WELCOME! Use the search engines on this site (or your own off-site engine of choice) to gain easy access to the complete MAKSQUIBS Archive; over 3600 posts and counting. (New posts added every day or so.)

You can check on all our titles by typing the Title, Director, Actor or 'Keyword' of your choice in the Search Engine of your choice (include the phrase MAKSQUIBS) or just use the BLOGGER Search Box at the top left corner of the page.

Feel free to place comments directly on any of the film posts and to test your film knowledge with the CONTESTS scattered here & there. (Hey! No Googling allowed. They're pretty easy.)

Send E-mails to . (Let us know if the TRANSLATE WIDGET works!) Or use the Profile Page or Comments link for contact.

Thanks for stopping by.

Friday, March 6, 2015

NOISE (2007)

Aussie writer/director Matthew Saville gets this character-driven, atmospheric police thriller off to a disturbing, crepuscular start tailing a distracted young woman (Maia Thomas) as she waits for the subway in a Melbourne station, lost in her noise-cancelling head phones. (All portentously captured on film with considerable flair by lenser László Baranyai.) From the platform, the car looks empty, ominously so. Taking a seat by the door as they automatically close, the train jolts forward, and a previously unseen woman, hidden by a bench partition, slumps to the floor with a thud . . . dead. Turning to look, the young woman now sees what had been hidden from her platform view: Six commuters on the floor. All shot. All splattered with their own bloody. All dead. And no way off till the next stop. A tough opening to top, but Saville barely tries. Instead, the search for the serial killer, and the girl’s fear of his coming back for her, are awkwardly folded into the life & times of a young beat officer (Brendan Cowell) facing down an onset of tinnitus (ringing in the ears/deafness) that’s got him demoted to overnight duty in a mobile police caravan unit. The two stories eventually meet up, largely thru happenstance in an arbitrary manner that holds little dramatic tension, satisfaction or sense of inevitability. And the brief flurries of action fall flat in Saville’s hands.
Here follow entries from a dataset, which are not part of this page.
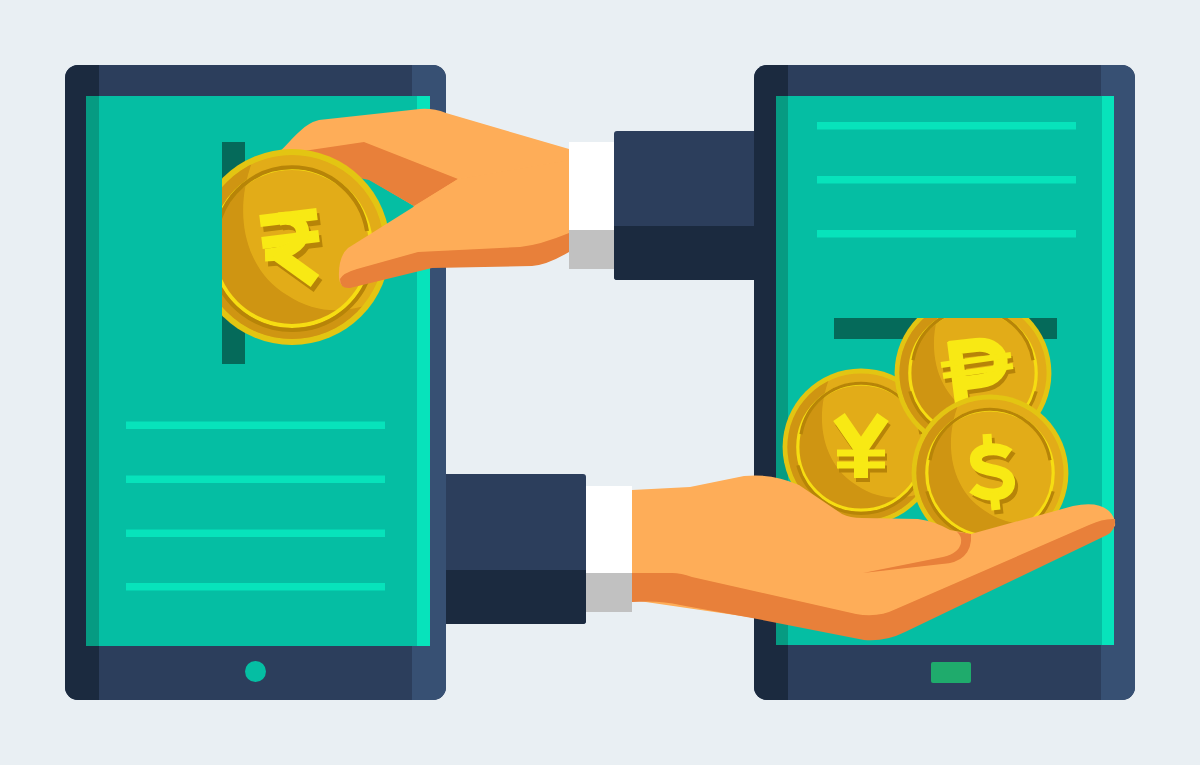
<!DOCTYPE html>
<html lang="en">
<head>
<meta charset="utf-8">
<title>Mobile currency exchange</title>
<style>
:root {
  --background: #e9eff3;
  --navy: #2c3e5c;
  --navy-dark: #1b2a3f;
  --navy-light: #375073;
  --screen: #05bea3;
  --screen-shade: #069b82;
  --screen-light: #07e3bb;
  --slot: #056a5a;
  --home-button: #1fab6c;
  --skin: #fead58;
  --skin-shade: #e8803a;
  --cuff: #ffffff;
  --cuff-shade: #c1c1c1;
  --gold: #e2ac18;
  --gold-dark: #cf9512;
  --gold-line: #b78408;
  --gold-rim: #e3c512;
  --gold-bright: #f6dd12;
  --sign: #f8e914;
}
html, body { margin: 0; height: 100%; overflow: hidden; background: var(--background); }
svg { display: block; width: 1200px; height: 765px; }
.background { fill: var(--background); }
.navy { fill: var(--navy); }
.navy-dark { fill: var(--navy-dark); }
.navy-light { fill: var(--navy-light); }
.screen { fill: var(--screen); }
.screen-shade { fill: var(--screen-shade); }
.screen-light { fill: var(--screen-light); }
.slot { fill: var(--slot); }
.home-button { fill: var(--home-button); }
.skin { fill: var(--skin); }
.skin-shade { fill: var(--skin-shade); }
.cuff { fill: var(--cuff); }
.cuff-shade { fill: var(--cuff-shade); }
.gold { fill: var(--gold); }
.gold-dark { fill: var(--gold-dark); }
.rim { fill: var(--gold-rim); }
.ring { fill: none; stroke: var(--gold-bright); stroke-width: 4; }
.ring-shade { fill: none; stroke: var(--gold-line); stroke-width: 4; }
.sign { fill: none; stroke: var(--sign); }
.sign-shade { fill: none; stroke: var(--gold-line); }
</style>
</head>
<body>
<svg viewBox="0 0 1200 765" role="img" aria-label="Two hands reach out of two phones: one inserts a rupee coin, the other receives yen, peso and dollar coins">
  <defs>
    <clipPath id="phone-outline"><rect x="0" y="0" width="381" height="635" rx="13"/></clipPath>
    <clipPath id="coin-face"><circle r="92"/></clipPath>
    <clipPath id="left-slot-opening"><rect x="222" y="130" width="190" height="230"/></clipPath>
    <clipPath id="right-slot-opening"><rect x="880" y="318" width="190" height="150"/></clipPath>

    <g id="phone-body" clip-path="url(#phone-outline)">
      <rect class="navy" width="381" height="635"/>
      <rect class="navy-dark" width="34" height="635"/>
      <rect class="navy-light" x="347" width="34" height="635"/>
    </g>

    <g id="text-lines" class="screen-light">
      <rect width="259" height="7.5"/>
      <rect y="54" width="259" height="7.5"/>
      <rect y="108" width="259" height="7.5"/>
    </g>

    <g id="coin">
      <circle class="rim" r="98"/>
      <circle class="gold" r="92"/>
      <g clip-path="url(#coin-face)">
        <path class="gold-dark" d="M-38-90C-62-30-44 25-5 48C28 70 64 66 92 50V98H-98V-90Z"/>
      </g>
      <circle class="ring" r="79"/>
      <path class="ring-shade" d="M-75-16A76 76 0 0 1 75-16"/>
      <path class="ring-shade" d="M-79 23A82 82 0 0 0 79 23"/>
    </g>

    <g id="rupee">
      <path stroke-width="12" d="M260 221L317 214M262 243L319 236"/>
      <path stroke-width="13" d="M279 219C312 213 313 254 265 255"/>
      <path stroke-width="15" d="M276 253L315 281"/>
    </g>
    <g id="yen">
      <path stroke-width="14" d="M839 417L861 449L883 417M861 447V478"/>
      <path stroke-width="7" d="M837 453H885M837 465H885"/>
    </g>
    <g id="peso">
      <path stroke-width="14" d="M954 341L962 404M949 348L976 345C1007 342 1009 378 981 381L959 384"/>
      <path stroke-width="6" d="M941 365L1011 355M943 376L1013 366"/>
    </g>
    <g id="dollar">
      <path stroke-width="12" d="M1009 454C998 446 974 448 976 461C978 474 1006 466 1009 481C1011 497 985 498 973 488"/>
      <path stroke-width="9" d="M987 434L988 450M994 492L996 510"/>
    </g>
  </defs>

  <rect class="background" width="1200" height="765"/>

  <g id="upper-sleeve">
    <path class="navy" d="M617 131H765V280H617Q614 280 614 277V134Q614 131 617 131Z"/>
    <path class="navy-dark" d="M614 226H765V280H617Q614 280 614 277Z"/>
  </g>

  <g id="sending-phone">
    <use href="#phone-body" x="65" y="65"/>
    <rect class="screen" x="86" y="96" width="344" height="550"/>
    <rect class="screen-shade" x="86" y="96" width="13" height="550"/>
    <rect class="screen-light" x="417" y="96" width="13" height="550"/>
    <circle class="screen" cx="255.500" cy="671.500" r="10.500"/>
    <rect class="slot" x="222" y="142" width="23" height="222"/>
    <use href="#text-lines" x="126" y="421.500"/>
    <rect class="screen-light" x="126" y="583" width="259" height="7.500"/>
  </g>

  <g id="receiving-phone">
    <use href="#phone-body" x="754" y="65"/>
    <rect class="screen" x="776" y="96" width="338" height="549"/>
    <rect class="screen-shade" x="776" y="96" width="12" height="549"/>
    <rect class="screen-light" x="1102" y="96" width="12" height="549"/>
    <rect class="home-button" x="931" y="662" width="40" height="21" rx="2"/>
    <use href="#text-lines" x="817" y="122"/>
    <rect class="slot" x="834" y="318" width="223" height="21"/>
  </g>

  <g id="inserting-hand">
    <path class="skin" d="M276 155C292 141 302 124 319 120L420 109Q433 108 446 113L569 149V250L500 262L390 246L414 206L370 180L340 160Z"/>
    <path class="skin-shade" d="M290 153L364 142L458 179L414 206L369 180L350 176Z"/>
    <g clip-path="url(#left-slot-opening)">
      <use href="#coin" x="292" y="247"/>
      <use class="sign-shade" href="#rupee" x="3" y="5"/>
      <use class="sign" href="#rupee"/>
    </g>
    <path class="skin" d="M458 179L348 248Q338 257 339 278Q340 289 351 287L432 267L532 265Q545 264 569 249V160Z"/>
    <path class="skin-shade" d="M340 279Q343 273 357 269L418 252L520 247Q540 245 569 233V252Q547 265 532 266L432 268L350 288Q340 289 340 279Z"/>
    <rect class="cuff" x="569" y="142" width="45" height="127"/>
    <rect class="cuff-shade" x="569" y="230" width="45" height="39"/>
  </g>

  <g id="received-coins">
    <g id="yen-coin">
      <use href="#coin" transform="translate(861 447) scale(.8)"/>
      <use class="sign-shade" href="#yen" x="2" y="4"/>
      <use class="sign" href="#yen"/>
    </g>
    <g id="peso-coin" clip-path="url(#right-slot-opening)">
      <use href="#coin" transform="translate(973 373) scale(.8)"/>
      <use class="sign-shade" href="#peso" x="2" y="4"/>
      <use class="sign" href="#peso"/>
    </g>
    <g id="dollar-coin">
      <use href="#coin" transform="translate(990 473) scale(.8)"/>
      <use class="sign-shade" href="#dollar" x="3" y="4"/>
      <use class="sign" href="#dollar"/>
    </g>
  </g>

  <g id="receiving-hand">
    <path class="navy" d="M446 474H583Q586 474 586 477V621Q586 624 583 624H446Z"/>
    <path class="navy-dark" d="M446 570H586V621Q586 624 583 624H446Z"/>
    <rect class="cuff" x="586" y="486" width="46" height="126"/>
    <rect class="cuff-shade" x="586" y="573" width="46" height="39"/>
    <path class="skin" d="M632 490L690 487L744 476Q772 473 799 485L842 514Q850 518 862 518L918 519Q934 521 950 530L971 534L1073 506Q1098 501 1109 511Q1116 518 1115 526L880 636L632 600Z"/>
    <path class="skin-shade" d="M632 573H672Q681 573 692 577L856 614Q878 618 896 609L1089 525Q1104 518 1115 519Q1116 530 1107 535L905 632Q885 642 864 640L752 618L680 605Q660 600 632 602Z"/>
    <path class="skin-shade" d="M863 573L943 557Q959 553 961 543Q962 536 957 532L971 534Q972 548 964 556Q957 563 942 564Z"/>
  </g>
</svg>
</body>
</html>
SCREWY THOUGHT OF THE DAY/WATCH THIS, NOT THAT: Between swallowed consonants & strong Aussie accents, optional subtitles on this FilmMovement DVD are a must . . but frustratingly unavailable. Instead, check your local tv listings for the nightly Police Procedural lottery, as needed.

No comments: